Under US occupation, Iraqi women have endured a wave of gender-based violence, including widespread abductions, public beatings, death threats, sexual assaults, "honor killings," domestic abuse, torture in detention, beheadings, shootings, and public hangings. Much of this violence is systematic—directed by the Islamist militias that mushroomed across Iraq after the US toppled the mostly secular Ba'ath regime.
Like religious fundamentalists in the US and elsewhere, Iraq's Islamists see the subordination of women as a top priority—both a microcosm and a precondition of the social order they wish to establish. As in Iran, Algeria, and Afghanistan, a campaign of violence against women was the first salvo in the Islamists' war to establish a theocracy in Iraq.

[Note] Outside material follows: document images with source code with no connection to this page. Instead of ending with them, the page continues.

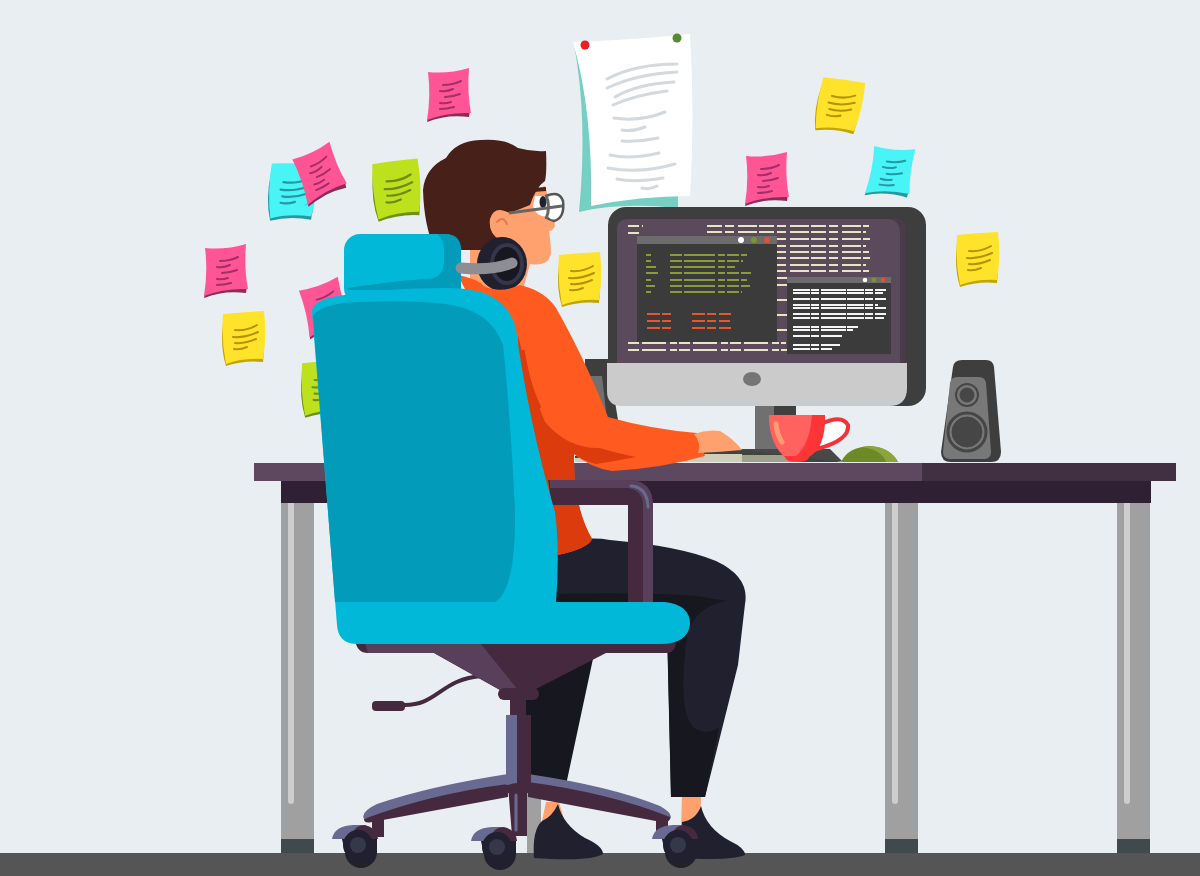
<!DOCTYPE html>
<html lang="en">
<head>
<meta charset="utf-8">
<title>Programmer at a desk</title>
<style>
:root{--wall:#e9eef2;--floor:#555;--chair:#02b8d9;--chair-shade:#029bba;--plum:#59405a;--plum-dark:#452a3f;--plum-deep:#2f2033;--lilac:#696a91;--navy:#20202f;--navy-dark:#16171f;--orange:#ff5a1f;--orange-dark:#db3b0d;--skin:#ffa06f;--hair:#47201a;--metal:#a0a0a0;--metal-light:#cdcdcd;--case:#3e3e3e;--screen:#5b4a5c;--cream:#e6e6c0;--lime:#8a9c35}
html,body{margin:0;overflow:hidden;background:var(--wall)}
svg{display:block}
.pink{--paper:#ff5595;--edge:#8e2a5c;--ink:#a32f69}
.yellow{--paper:#ffe32b;--edge:#c2a500;--ink:#b39300}
.cyan{--paper:#48f4f5;--edge:#2399a3;--ink:#2797a6}
.green{--paper:#bde11d;--edge:#6d920f;--ink:#708b16}
.paper{fill:var(--paper)}.edge{fill:var(--edge)}
.ink{fill:none;stroke:var(--ink);stroke-width:2;stroke-linecap:round}
.code{fill:none;stroke-width:2}
</style>
</head>
<body>
<svg width="1200" height="876" viewBox="0 0 1200 876" role="img" aria-label="Programmer in a blue chair working at a desk">
<defs>
<g id="flared-note">
<path class="edge" d="M3 40L0 54Q20 46 42 49L43 42Z"/>
<path class="paper" d="M1 4Q22 6 42 0Q40 25 44 45Q20 44 0 52Q4 28 1 4Z"/>
<path class="ink" d="M16 17Q26 17 34 13M13 23Q20 24 26 21M18 29Q25 29 33 26M13 35Q18 36 24 34M13 41Q20 41 27 39"/>
</g>
<g id="curved-note">
<path class="edge" d="M1 12Q-2 36 4 55Q22 49 41 51L42 40Z"/>
<path class="paper" d="M1 3Q20 1 42 0Q45 27 41 48Q20 47 4 53Q-1 28 1 3Z"/>
<path class="ink" d="M13 19Q25 20 35 14M11 26Q23 27 36 21M13 32Q23 33 34 28M12 38Q18 39 25 36"/>
</g>
<g id="caster">
<path fill="var(--navy)" d="M0 1h36v17a15 15 0 0 1-32 0z"/>
<path fill="var(--lilac)" d="M-9 5Q-7-8 12-9H22L18 5Z"/>
<path fill="var(--plum-dark)" d="M10 5Q12-9 24-9Q36-6 37 5Z"/>
<circle cx="17" cy="11" r="15" fill="var(--navy)"/><circle cx="17" cy="11" r="8" fill="#37374a"/>
</g>
<g id="desk-leg">
<rect width="33" height="340" fill="var(--metal)"/>
<path fill="var(--metal-light)" d="M7 0h6v299a3 3 0 0 1-6 0z"/>
<rect y="337" width="33" height="14" fill="#404a4c"/>
</g>
</defs>

<rect width="1200" height="876" fill="var(--wall)"/>

<g id="wall-notes">
<use href="#flared-note" class="pink" x="427" y="68"/>
<use href="#curved-note" class="cyan" transform="translate(271 160) rotate(5) scale(1.1)"/>
<path fill="#2399a3" d="M303 206L342 184L318 200Z"/>
<use href="#flared-note" class="pink" transform="translate(290 156) rotate(-20)"/>
<use href="#curved-note" class="green" transform="translate(371 161) rotate(-3) scale(1.11)"/>
<use href="#flared-note" class="pink" x="204" y="244"/>
<use href="#flared-note" class="pink" transform="translate(297 287) rotate(-14)"/>
<use href="#curved-note" class="yellow" x="222" y="311"/>
<use href="#curved-note" class="green" transform="translate(301 360) scale(1.05)"/>
<use href="#curved-note" class="yellow" x="558" y="252"/>
<use href="#flared-note" class="pink" x="745" y="152"/>
<use href="#curved-note" class="yellow" transform="translate(823 74) rotate(12) scale(1.03)"/>
<use href="#flared-note" class="cyan" transform="translate(874 142) rotate(10)"/>
<use href="#curved-note" class="yellow" x="956" y="232"/>
</g>

<g id="poster">
<path fill="#75cfc2" d="M574 44Q588 120 579 212Q620 202 678 208V190L600 150Z"/>
<path fill="#fff" d="M573 42Q633 40 690 34Q695 115 690 196Q640 196 591 206Q593 112 573 42Z"/>
<path fill="none" stroke="#d3d9dd" stroke-width="3" stroke-linecap="round" d="M607 79Q635 64 677 64M607 88Q637 74 677 72M615 97Q637 84 674 82M613 105Q635 95 667 91M614 118Q640 122 665 112M622 130Q633 132 645 127M622 141Q640 142 658 138M610 155Q630 160 659 153M608 168Q640 174 675 164M617 179Q634 183 663 178M642 188Q650 190 657 186"/>
<circle cx="585" cy="45" r="4.5" fill="#f11c1c"/><circle cx="677" cy="38" r="4.5" fill="#548b32"/>
</g>

<g id="rear-speaker"><path fill="var(--case)" d="M585 359H608L618 420H585Z"/><path fill="#707070" d="M590 376H602L607 420H590Z"/></g>

<g id="desk">
<use href="#desk-leg" x="281" y="502"/><use href="#desk-leg" x="885" y="502"/><use href="#desk-leg" x="1117" y="502"/>
<rect x="527" y="790" width="14" height="63" fill="var(--metal)"/>
<rect x="281" y="480" width="870" height="23" fill="var(--plum-deep)"/>
<rect x="254" y="463" width="922" height="18" fill="#5e4860"/>
<rect x="922" y="463" width="254" height="18" fill="#412f42"/>
</g>
<rect y="853" width="1200" height="23" fill="var(--floor)"/>

<g id="monitor">
<rect x="755" y="404" width="41" height="50" fill="#707070"/><path fill="#3f3f3f" d="M774 404h22v12h-22z"/>
<path fill="#484848" d="M700 453L714 449H830L842 461H700Z"/>
<rect x="608" y="207" width="318" height="199" rx="18" fill="var(--case)"/>
<path fill="var(--screen)" d="M617 230Q617 219 628 219H893Q905 219 905 231V364H617Z"/>
<path fill="#493b4a" d="M889 219H893Q905 219 905 231V364H900V232Q900 221 889 219Z"/>
<path fill="#cbcbcb" d="M607 363H907V388Q907 406 889 406H622Q607 406 607 391Z"/>
<ellipse cx="752" cy="379" rx="9" ry="7" fill="#757575"/>
<g class="code" stroke="var(--cream)">
<path stroke-dasharray="15 3 9 4 19 2" d="M707 226H869M707 232H866M707 239H870M707 246H866M707 252H869M707 258H870M707 265H866M707 271H869"/>
<path stroke-dasharray="11 3 24 4 7 2" d="M628 226H643M628 233H641M628 343H786M628 350H788M777 278H790M777 285H788M777 300H787M777 315H787M777 330H787"/>
</g>
<g id="editor-window">
<rect x="637" y="236" width="140" height="106" fill="#3b3b3b"/><rect x="637" y="236" width="140" height="8" fill="#6c6c6c"/>
<circle cx="741" cy="240" r="3" fill="#fff"/><circle cx="754" cy="240" r="3" fill="#7c962e"/><circle cx="767" cy="240" r="3" fill="#e25231"/>
<path class="code" stroke="var(--lime)" stroke-dasharray="12 2 31 3 7 2" d="M646 255H651M670 255H747M646 261H651M670 261H743M646 267H656M670 267H735M646 273H660M670 273H751M646 280H651M670 280H747M646 286H655M670 286H750M646 292H651M670 292H742"/>
<path class="code" stroke="#e4572f" stroke-dasharray="13 2 9 3" d="M647 314H672M692 314H731M647 321H671M692 321H730M647 328H672M692 328H731"/>
</g>
<g id="terminal-window">
<rect x="787" y="277" width="104" height="77" fill="#3b3b3b"/><rect x="787" y="277" width="104" height="6" fill="#6c6c6c"/>
<circle cx="865" cy="280" r="2.3" fill="#fff"/><circle cx="874" cy="280" r="2.3" fill="#7c962e"/><circle cx="883" cy="280" r="2.3" fill="#e25231"/>
<path class="code" stroke="#f5f5f5" stroke-dasharray="17 1 8 2 25 1" d="M793 290H886M793 293H883M793 299H886M793 305H878M793 308H886M793 314H886M793 318H884M793 327H858M793 330H853M793 336H842M793 345H840M793 349H832"/>
</g>
</g>

<g id="desk-items">
<path fill="#3f4440" d="M575 462V456L650 450H742L845 462Z"/>
<path fill="#cfcfb9" d="M575 462V458L680 454H742V462Z"/><path fill="#a0a08d" d="M742 455H790L800 462H742Z"/>
<path fill="#6d8a27" d="M841 462Q848 447 870 446Q891 448 898 462Z"/><path fill="#8ca43a" d="M862 447Q887 443 898 462H886Q882 450 862 447Z"/>
<g id="cup">
<path fill="#fff" stroke="#f5323a" stroke-width="4" d="M821 424Q842 414 848 425Q850 440 817 449Z"/>
<path fill="#ff3437" d="M769 415H825Q826 447 809 457Q809 462 797 462Q785 462 785 457Q769 444 769 415Z"/>
<path fill="#ff625f" d="M769 415H812Q810 444 796 456H784Q769 443 769 415Z"/>
<path fill="none" stroke="#ff9b72" stroke-width="5" stroke-linecap="round" d="M776 424Q777 435 782 442"/>
</g>
<g id="speaker">
<path fill="var(--case)" d="M953 367Q954 360 962 360H986Q993 360 994 367L1001 452Q1001 462 991 462H951Q941 462 941 452Z"/>
<path fill="#787878" d="M950 383Q951 377 957 377H979Q985 377 986 383L991 452Q991 459 984 459H950Q943 459 943 452Z"/>
<g fill="#464646" stroke="#464646"><circle cx="967" cy="395" r="11" fill="none" stroke-width="2"/><circle cx="967" cy="395" r="7"/><circle cx="967" cy="432" r="19" fill="none" stroke-width="3"/><circle cx="967" cy="432" r="15"/></g>
</g>
</g>

<g id="person">
<g id="far-leg">
<path fill="var(--skin)" d="M541 826L546 802H559L566 826Z"/>
<path fill="var(--navy)" d="M534 858Q532 830 542 821Q552 817 558 804Q563 825 585 838Q603 846 603 854Q590 862 534 858Z"/>
<path fill="var(--navy-dark)" d="M526 640H597L566 785L526 778Z"/>
</g>
<g id="near-leg">
<path fill="var(--skin)" d="M681 830L682 795H701L700 830Z"/>
<path fill="var(--navy)" d="M680 858L682 822Q696 820 701 806Q706 828 730 841Q745 848 745 855Q730 861 680 858Z"/>
<path fill="var(--navy)" d="M550 548Q580 535 610 540Q680 546 716 561Q750 577 745 604L738 665L705 797H671L667 620H550Z"/>
<path fill="var(--navy-dark)" d="M557 594Q640 592 698 596L726 601Q694 607 687 636Q676 721 698 730Q709 735 719 727L705 797H671L667 630H557Z"/>
</g>
<g id="head">
<path fill="var(--skin)" d="M490 205L545 186L549 200Q554 214 555 226Q553 231 549 231Q551 245 551 253Q549 267 530 264L520 300H470V225Z"/>
<path fill="var(--hair)" d="M446 158Q456 141 480 140Q505 138 518 148Q532 152 546 151Q547 172 545 181Q536 187 530 205L510 213Q492 206 490 222Q490 236 502 240L485 250H435Q424 226 423 190Q425 168 446 158Z"/>
<path fill="var(--skin)" d="M510 214Q495 204 490 219Q488 233 500 240L520 238Z"/>
<path fill="none" stroke="#e27b4d" stroke-width="2" stroke-linecap="round" d="M497 222Q503 215 507 224"/>
<path fill="none" stroke="var(--hair)" stroke-width="4" d="M533 190L546 189"/>
<path fill="#fff" stroke="#555" stroke-width="2.5" d="M546 196Q559 190 563 201Q565 218 554 221Q544 219 543 209Z"/>
<path fill="#fff" d="M535 196H547V217Q535 216 533 206Z"/>
<ellipse cx="543" cy="202" rx="3.5" ry="6" fill="#20202f"/>
<path fill="none" stroke="#666" stroke-width="3" d="M509 213L562 206M546 195Q551 207 546 219"/>
</g>
<g id="headphones">
<ellipse cx="502" cy="264" rx="25" ry="27" fill="var(--navy)"/><ellipse cx="507" cy="264" rx="17" ry="21" fill="#35354b"/><ellipse cx="507" cy="264" rx="13" ry="17" fill="var(--navy-dark)"/>
</g>
<g id="sweater">
<path fill="var(--orange)" d="M458 275Q478 279 484 286Q500 294 520 285Q545 291 556 308Q583 355 608 417Q650 429 697 433L705 456Q663 468 612 471Q591 468 574 454Q573 506 592 539Q589 548 558 555L520 400Z"/>
<path fill="var(--orange-dark)" d="M518 335Q528 382 545 422Q568 449 600 448Q612 452 636 457Q616 461 596 464Q584 461 574 454Q573 506 592 539Q589 548 558 555L520 420Z"/>
<path fill="none" stroke="var(--orange-dark)" stroke-width="3" d="M523 350Q529 386 540 408"/>
</g>
<path id="hand" fill="var(--skin)" d="M694 434Q707 429 720 431Q735 440 742 450Q721 452 698 453Q702 444 694 434Z"/>
</g>

<g id="chair">
<g id="chair-base">
<path fill="none" stroke="var(--plum-dark)" stroke-width="4" d="M403 705C438 706 440 679 482 676"/>
<rect x="372" y="701" width="33" height="10" rx="4" fill="var(--plum-dark)"/>
<path fill="var(--plum-dark)" d="M355 640H676Q676 653 666 653H606L534 690H500L434 653H368Q357 653 355 640Z"/>
<path fill="var(--plum)" d="M480 643L518 690H500L434 653H368L365 643Z"/>
<rect x="510" y="695" width="16" height="30" fill="var(--plum-dark)"/>
<rect x="498" y="688" width="41" height="12" rx="6" fill="var(--plum-dark)"/>
<path fill="var(--lilac)" d="M508 774Q430 786 377 804Q360 812 364 819Q430 805 508 794ZM528 774Q610 786 660 806Q674 814 670 819L528 790Z"/>
<path fill="var(--plum-dark)" d="M508 784Q430 794 364 819Q364 824 372 822L508 797ZM528 782Q610 793 670 817Q671 823 661 822L528 797Z"/>
<rect x="506" y="715" width="25" height="78" fill="var(--plum-dark)"/><rect x="506" y="715" width="11" height="70" fill="var(--lilac)"/>
<path fill="var(--plum-dark)" d="M372 819h12v18h-12zM656 819h12v18h-12zM508 785Q518 781 527 785V836H512Z"/>
<path fill="none" stroke="var(--lilac)" stroke-width="3" stroke-linecap="round" d="M516 795V830"/>
<use href="#caster" x="341" y="834"/><use href="#caster" x="480" y="836"/><use href="#caster" x="661" y="834"/>
</g>
<g id="armrest">
<path fill="var(--plum-dark)" d="M548 480H630Q653 481 653 506V604H628V505H552Z"/>
<path fill="var(--plum)" d="M630 480Q653 481 653 506V604H643V504Q642 490 628 488H550V480Z"/>
<path fill="none" stroke="var(--lilac)" stroke-width="3" stroke-linecap="round" d="M631 486Q647 487 648 507"/>
</g>
<rect x="344" y="234" width="117" height="70" rx="16" fill="var(--chair)"/>
<path fill="var(--chair-shade)" d="M348 288Q400 280 428 279Q443 278 444 262V251Q444 239 437 234H445Q461 234 461 250V290H348Z"/>
<path id="headphone-band" fill="none" stroke="#8d8d94" stroke-width="11" stroke-linecap="round" d="M461 268Q492 271 512 263"/>
<path fill="var(--chair)" d="M312 312Q312 302 332 297Q380 288 450 288Q507 288 516 330Q530 428 555 512Q560 550 556 602H665Q690 605 690 624Q688 644 660 644H356Q338 643 337 625Z"/>
<path fill="var(--chair-shade)" d="M313 316Q321 303 360 302Q415 300 445 304Q490 309 503 345Q510 410 515 510Q516 590 495 602H335Z"/>
</g>
</svg>
</body>
</html>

First They Came for the Women
Attacks on women began within weeks of the US invasion in 2003. US authorities did nothing to stop the violence, and soon the attacks spread. Within a year, Islamists were killing Iraqi artists, intellectuals, professionals, ethnic and religious minorities, lesbians and gays—indeed, anyone whom the Islamists perceived as a threat to their agenda. Women, who are seen as the carriers of group identity, have remained in the cross-hairs of Iraq's warring sectarian militias. Iraqi women's organizations report that militias "are taking revenge on each other by raping women," and targeting Christian women with rape and assassination as part of a broader attack on that community.
Iraq's War on Women: Made in the USA
Women have been systematically attacked by theocratic militias on both sides of the sectarian divide, but the most widespread violence has been committed by the Shiite militias affiliated with the US-backed government—the Badr Brigade and Mahdi Army. These groups have waged their campaign of terror against women with weapons, training, and money provided by the US under a policy called the "Salvador Option."
Gender War, Civil War
Neither the mainstream press, the alternative media, nor the anti-war movement has identified the connections between the attack on Iraqi women and the spiraling violence that has culminated in civil war. But violence against women is not incidental to Iraq's mounting civilian death toll and civil war—it is a key to understanding the wider crisis. Indeed, the twin crises plaguing Iraqi civilians—gender based violence and civil war—are deeply intertwined. For example, in the legal arena, the same provisions of the US-brokered constitution that codify gender discrimination (Articles 39 and 41) also lay the groundwork for sectarian violence: these articles establish separate laws on the basis of sex and religious affiliation.
Democracy and Women's Rights: Two Sides of the Same Coin
Although most assaults on women occur in public, violence against Iraqi women continues to be perceived mainly as a "private" or family matter, somehow outside the realm of "politics." Moreover, the characterization of violence against Iraqi women as "cultural" in nature deemphasizes the ways that such violence is used as a means toward political ends and obscures the role of the United States in fomenting gender-based violence.
Contrary to its rhetoric and its legal obligations under the Hague and Geneva Conventions, the Bush Administration has refused to protect women's human rights in Iraq. In fact, it has decisively traded women's rights for cooperation from the Islamists whom it boosted to power.
A re-telling of the Iraq War from the perspective of Iraqi women illuminates the strong links between women's human rights and democratic rights in general and the Bush Administration's clear contempt for both.